3 Strategies To Target Seniors On Facebook
Among individuals over 55 years old, Facebook is one of the fastest growing social networks. The combination of publishers creating better content, and more 55+ year olds better understanding how Facebook works, and we’ll soon see a completely different Facebook ecosystem within the next decade. Not to mention all the Gen Z’ers fleeing Facebook.
Ask any social media professional what the largest growing demographic on Facebook is, and you’ll learn that it’s individuals over the age of 55. Just look at Facebook’s 2014 demographics report. While the social network giant hemorrhaged teen users, declining 25.3% over a three year period, adult users exploded with 80.4% growth in people over the age of 55 during that same period.
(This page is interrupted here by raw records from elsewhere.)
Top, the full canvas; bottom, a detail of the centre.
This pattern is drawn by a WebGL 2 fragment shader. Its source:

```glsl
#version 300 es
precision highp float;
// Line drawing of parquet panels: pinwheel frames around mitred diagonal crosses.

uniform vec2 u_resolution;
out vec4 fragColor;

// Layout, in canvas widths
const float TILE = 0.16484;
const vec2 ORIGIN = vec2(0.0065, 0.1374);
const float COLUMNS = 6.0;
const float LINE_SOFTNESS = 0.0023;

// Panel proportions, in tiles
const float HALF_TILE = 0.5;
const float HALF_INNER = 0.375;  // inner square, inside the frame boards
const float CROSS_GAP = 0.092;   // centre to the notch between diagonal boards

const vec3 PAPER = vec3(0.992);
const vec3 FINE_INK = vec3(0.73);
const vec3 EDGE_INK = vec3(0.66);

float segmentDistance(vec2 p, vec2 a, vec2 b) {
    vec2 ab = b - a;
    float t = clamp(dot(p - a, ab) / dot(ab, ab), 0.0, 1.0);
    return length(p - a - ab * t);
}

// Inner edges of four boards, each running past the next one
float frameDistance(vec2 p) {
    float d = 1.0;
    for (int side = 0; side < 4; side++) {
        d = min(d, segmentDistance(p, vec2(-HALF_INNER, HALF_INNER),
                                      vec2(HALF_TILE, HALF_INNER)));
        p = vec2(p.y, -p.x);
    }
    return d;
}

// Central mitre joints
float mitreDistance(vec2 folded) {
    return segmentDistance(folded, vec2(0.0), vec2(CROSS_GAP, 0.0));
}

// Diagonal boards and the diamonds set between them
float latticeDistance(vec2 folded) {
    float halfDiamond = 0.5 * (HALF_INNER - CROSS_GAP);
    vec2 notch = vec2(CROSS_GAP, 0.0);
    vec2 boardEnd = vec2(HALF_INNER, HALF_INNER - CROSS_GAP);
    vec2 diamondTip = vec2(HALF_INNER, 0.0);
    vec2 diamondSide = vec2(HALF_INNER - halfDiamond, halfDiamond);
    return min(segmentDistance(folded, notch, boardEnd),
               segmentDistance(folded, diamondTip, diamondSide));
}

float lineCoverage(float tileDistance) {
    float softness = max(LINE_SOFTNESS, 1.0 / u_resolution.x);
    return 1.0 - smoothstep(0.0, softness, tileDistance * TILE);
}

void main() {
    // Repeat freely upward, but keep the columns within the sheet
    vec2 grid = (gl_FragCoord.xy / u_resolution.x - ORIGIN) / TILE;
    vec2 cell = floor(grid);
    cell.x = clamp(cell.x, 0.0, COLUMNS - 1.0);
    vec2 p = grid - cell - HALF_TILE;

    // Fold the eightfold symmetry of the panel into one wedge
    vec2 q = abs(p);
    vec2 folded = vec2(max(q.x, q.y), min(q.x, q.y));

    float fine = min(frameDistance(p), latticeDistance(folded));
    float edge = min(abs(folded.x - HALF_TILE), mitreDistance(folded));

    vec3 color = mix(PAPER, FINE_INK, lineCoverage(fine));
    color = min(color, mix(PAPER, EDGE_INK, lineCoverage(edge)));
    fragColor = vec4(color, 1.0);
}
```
To compliment these statistics, Pew’s 2014 Social Media update showed that 52% of online adults use multiple social media sites, and Facebook remains their “home base” and is the most popular site among adults who only engage via one social media application.
But, what does this mean for social media professionals? Simply, it depends on your brand. If your target market is young adults who are looking for the next trend, then Facebook is not the best place to put your effort or advertising dollars. However, if your product appeals to older adults, particularly young retirees, then Facebook is your new sweet spot.
Take, for instance, the retirement industry. If you are trying to market retirement living accommodations and lifestyle choices, there is no better place to be than Facebook.
These three key things that will increase engagement with this age group.
1. Tell them what you want them to do
While teens and young people often share items without thinking about it, those in this demographic don’t find it as appealing. If you want someone to like, share, or comment on your content, tell them that! Phrases such as “Please share this with your friends and family” can go a long way towards increasing engagement.
2. Use clear pictures
While younger audiences want interesting and artistic takes on images, I have found that seniors prefer clear and easily understood imagery. That’s not to say they don’t appreciate interesting visual effects, but I’ve found they quickly grow tired of images that have been filtered into oblivion.
3. Offer value in your content
Older adults don’t just share things because they are told to. They share things they consider to have value. Images that fit into their self-image (such as being proud of church or civic group membership) often do the best. Links to blogs with tangible benefits, such as recipes or health tips, also do well. Provide some value with your content and older adults will provide you with plenty of engagement.
While the coveted young adult market may be fleeing Facebook, now is the time to capitalize on the next trend. Engage older adults and your brand can grow in ways that you may not have expected.